“Knife-wielding mobs” slashed travelers and set off explosives at the Urumqi’s south train station at about 7:10 p.m. local time yesterday, Xinhua said, citing the publicity department of the ruling Communist Party’s regional committee. The attack injured 79 people, four seriously, it reported.
“The battle to combat violence and terrorism will not allow even a moment of slackness, and decisive actions must be taken to resolutely suppress the terrorists’ rampant momentum,” Xi said after the attack, according to Xinhua. Xi was in Urumqi at 10 a.m. yesterday morning, wrapping up a four-day trip focused on security during which he said China would “strike first” against terrorists.
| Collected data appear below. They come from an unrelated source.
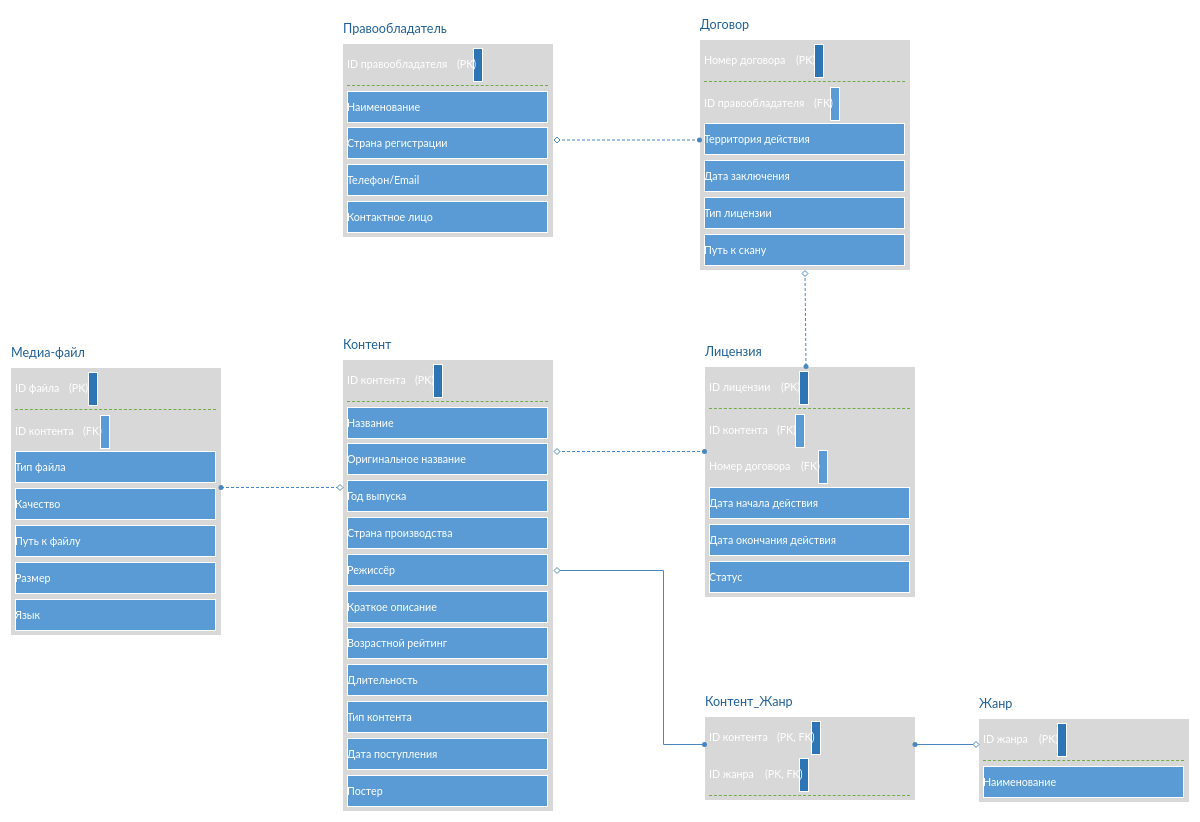
<!DOCTYPE html>
<html lang="ru">
<head>
<meta charset="utf-8">
<title>ER-диаграмма: контент и лицензии</title>
<style>
:root {
  --paper: #ffffff;
  --panel: #d8d8d8;
  --field: #5b9bd5;
  --primary: #2e75b6;
  --title: #1f6099;
  --rule: #70ad47;
  --link: #4a86c0;
}
* { box-sizing: border-box; margin: 0; padding: 0; }
html, body { width: 1200px; height: 822px; overflow: hidden; background: var(--paper); }
body { font-family: Lato, "Open Sans", sans-serif; font-size: 10.7px; }
.diagram { position: relative; width: 1200px; height: 822px; overflow: hidden; }
.links { position: absolute; left: 0; top: 0; }
.entity { position: absolute; left: var(--x); top: var(--y); width: 210px; }
.entity h2 {
  height: 20px; margin-bottom: 5px; line-height: 20px;
  font-size: 12.6px; font-weight: 400; color: var(--title); white-space: nowrap;
}
.fields {
  display: flex; flex-direction: column; gap: 4.8px;
  padding: 4px 5px 4px 4px; background: var(--panel); list-style: none; color: #fff;
}
.fields li { height: 32px; line-height: 30px; white-space: nowrap; }
.fields .field { background: var(--field); border: 1px solid #fff; text-indent: -1px; }
.fields .key { position: relative; display: flex; line-height: 32px; }
.key span { position: relative; z-index: 1; flex: 0 0 var(--tag); }
.key b { position: relative; z-index: 1; font-weight: 400; }
.key::before {
  content: ""; position: absolute; left: var(--bar); top: 0; width: 8px; height: 32px;
  background: var(--primary); border: 1px solid #fff;
}
.key.foreign::before { background: var(--field); }
.fields .rule { height: 1px; border-top: 1px dashed var(--rule); }
</style>
</head>
<body>
<main class="diagram">

  <section class="entity" style="--x:343px;--y:19px">
    <h2>Правообладатель</h2>
    <ul class="fields">
      <li class="key" style="--tag:110px;--bar:126px"><span>ID правообладателя</span><b>(PK)</b></li>
      <li class="rule"></li>
      <li class="field">Наименование</li>
      <li class="field">Страна регистрации</li>
      <li class="field">Телефон/Email</li>
      <li class="field">Контактное лицо</li>
    </ul>
  </section>

  <section class="entity" style="--x:700px;--y:15px">
    <h2>Договор</h2>
    <ul class="fields">
      <li class="key" style="--tag:92px;--bar:110px"><span>Номер договора</span><b>(PK)</b></li>
      <li class="rule"></li>
      <li class="key foreign" style="--tag:110px;--bar:126px"><span>ID правообладателя</span><b>(FK)</b></li>
      <li class="field">Территория действия</li>
      <li class="field">Дата заключения</li>
      <li class="field">Тип лицензии</li>
      <li class="field">Путь к скану</li>
    </ul>
  </section>

  <section class="entity" style="--x:11px;--y:343px">
    <h2>Медиа-файл</h2>
    <ul class="fields">
      <li class="key" style="--tag:54px;--bar:73px"><span>ID файла</span><b>(PK)</b></li>
      <li class="rule"></li>
      <li class="key foreign" style="--tag:68px;--bar:85px"><span>ID контента</span><b>(FK)</b></li>
      <li class="field">Тип файла</li>
      <li class="field">Качество</li>
      <li class="field">Путь к файлу</li>
      <li class="field">Размер</li>
      <li class="field">Язык</li>
    </ul>
  </section>

  <section class="entity" style="--x:343px;--y:335px">
    <h2>Контент</h2>
    <ul class="fields">
      <li class="key" style="--tag:68px;--bar:86px"><span>ID контента</span><b>(PK)</b></li>
      <li class="rule"></li>
      <li class="field">Название</li>
      <li class="field">Оригинальное название</li>
      <li class="field">Год выпуска</li>
      <li class="field">Страна производства</li>
      <li class="field">Режиссёр</li>
      <li class="field">Краткое описание</li>
      <li class="field">Возрастной рейтинг</li>
      <li class="field">Длительность</li>
      <li class="field">Тип контента</li>
      <li class="field">Дата поступления</li>
      <li class="field">Постер</li>
    </ul>
  </section>

  <section class="entity" style="--x:705px;--y:342px">
    <h2>Лицензия</h2>
    <ul class="fields">
      <li class="key" style="--tag:72px;--bar:90px"><span>ID лицензии</span><b>(PK)</b></li>
      <li class="rule"></li>
      <li class="key foreign" style="--tag:68px;--bar:86px"><span>ID контента</span><b>(FK)</b></li>
      <li class="key foreign" style="--tag:92px;--bar:109px"><span>Номер договора</span><b>(FK)</b></li>
      <li class="field">Дата начала действия</li>
      <li class="field">Дата окончания действия</li>
      <li class="field">Статус</li>
    </ul>
  </section>

  <section class="entity" style="--x:705px;--y:692px">
    <h2>Контент_Жанр</h2>
    <ul class="fields">
      <li class="key" style="--tag:68px;--bar:102px"><span>ID контента</span><b>(PK, FK)</b></li>
      <li class="key" style="--tag:56px;--bar:90px"><span>ID жанра</span><b>(PK, FK)</b></li>
      <li class="rule"></li>
    </ul>
  </section>

  <section class="entity" style="--x:979px;--y:694px">
    <h2>Жанр</h2>
    <ul class="fields">
      <li class="key" style="--tag:56px;--bar:74px"><span>ID жанра</span><b>(PK)</b></li>
      <li class="rule"></li>
      <li class="field">Наименование</li>
    </ul>
  </section>

  <svg class="links" width="1200" height="822" viewBox="0 0 1200 822" aria-hidden="true">
    <defs>
      <polygon id="one" points="-3,0 0,-3 3,0 0,3" fill="#fff" stroke="var(--link)"/>
      <circle id="many" r="2.5" fill="var(--link)"/>
    </defs>
    <g fill="none" stroke="var(--link)">
      <g stroke-dasharray="3 2">
        <path d="M557 140H699"/>
        <path d="M805 273L806 366"/>
        <path d="M221 487.5H340"/>
        <path d="M557 451.5H705"/>
      </g>
      <path d="M557 570.5H663.5V744.5H705"/>
      <path d="M915 744.5H976"/>
    </g>
    <use href="#one" x="557" y="140"/>
    <use href="#many" x="699.5" y="140"/>
    <use href="#one" x="805" y="273.5"/>
    <use href="#many" x="806" y="366.5"/>
    <use href="#many" x="221" y="487.5"/>
    <use href="#one" x="340" y="487.5"/>
    <use href="#one" x="557" y="451.5"/>
    <use href="#many" x="704.5" y="451.5"/>
    <use href="#one" x="557" y="570.5"/>
    <use href="#many" x="704.5" y="744.5"/>
    <use href="#many" x="915" y="744.5"/>
    <use href="#one" x="976" y="744.5"/>
  </svg>
</main>
</body>
</html>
Officials blame ethnic Uighur separatists from the region for a spate of attacks in Xinjiang and elsewhere, including a March 1 knife assault at a train station in the southwestern city of Kunming that killed 29 people. That incident, days before the annual meeting of the legislature in Beijing, highlighted increasing tensions between the state and ethnic groups.
An investigation showed that one of the two suspects, both killed in the blast, was a 39-year-old man from Xayar county in southern Xinjiang’s Aksu prefecture, Xinhua said, citing police. The two were involved in religious extremism, Xinhua said.
“Over the last decade, the Chinese party state has intensified its hold over Uighurs,” said James Leibold, a Senior Lecturer in Chinese Politics and Asian Studies at La Trobe University in Australia. “There’s also been an intensification of the party’s involvement in daily life through things like Xi’s mass line campaign and encouraging more Mandarin-language education in Xinjiang.”
Xinjiang is home to more than 10 million Uighurs, a mostly Muslim Turkic people who have long resented living under Chinese rule. Ethnic riots in 2009 in Urumqi, the provincial capital, killed 197 people and injured more than 1,700, according to state-run media.
“China thinks they have a real problem on their hands and that’s evident with Xi’s trip to Xinjiang this week and his frequent mentioning of counter-terrorism efforts,” Leibold said.
Pictures that circulated briefly on the Internet that purported to be of the blast scene showed luggage and debris strewn across the road outside the station. Some luggage and damaged motorcycles were left on the scene, Xinhua said. Two calls to Ailati Aishan, secretary general of the regional government, went unanswered today, the Labor Day national holiday in China.
Xi arrived in Xinjiang on April 27, according to official media, visiting schools, factories and companies as well as inspecting local armed police and watching a military exercise during his four-day tour.
Long-term stability in Xinjiang is vital to China’s stability and national security, Xi said, according to a Xinhua report. Safeguarding the country’s unity and fighting separatism are of the utmost importance and in the basic interests of all ethnic groups in Xinjiang, he said, according to Xinhua.
The Munich-based World Uyghur Congress is gathering information about the incident, according to spokesman Dilxat Raxit. Xi’s remarks during his trip to Xinjiang “were threats and provocations to the Uighur,” he said. “He was there openly inciting the armed forces to suppress the Uighur.”
In a now deleted posting, one county government in northern Xinjiang encouraged residents to report the people growing beards and “conducting illegal religious activities” to the police, according to the state-run Global Times newspaper. Rewards for information ranged between 50 yuan and 50,000 yuan, the newspaper said.
Over the next three years, the government plans to send 200,000 cadres to towns and villages throughout Xinjiang, most of them ethnically Han. Officials are posting their stories on a public account on Tencent Holdings Ltd.’s WeChat messaging service, with photos showing rural outreach and the buying of books for studying Uighur.
In November, the country’s security minister, Guo Shengkun, paid unannounced, after-dark visits to Beijing’s subway stations after an Oct. 28 attack near Tiananmen Square, where a sport-utility vehicle plowed into a crowd and burst into flames, killing the three occupants and two bystanders. Officials blamed Uighur separatists for the attack and called it an act of terrorism.
To contact the editors responsible for this story: Rosalind Mathieson at firstname.lastname@example.org Neil Denslow, Joshua Fellman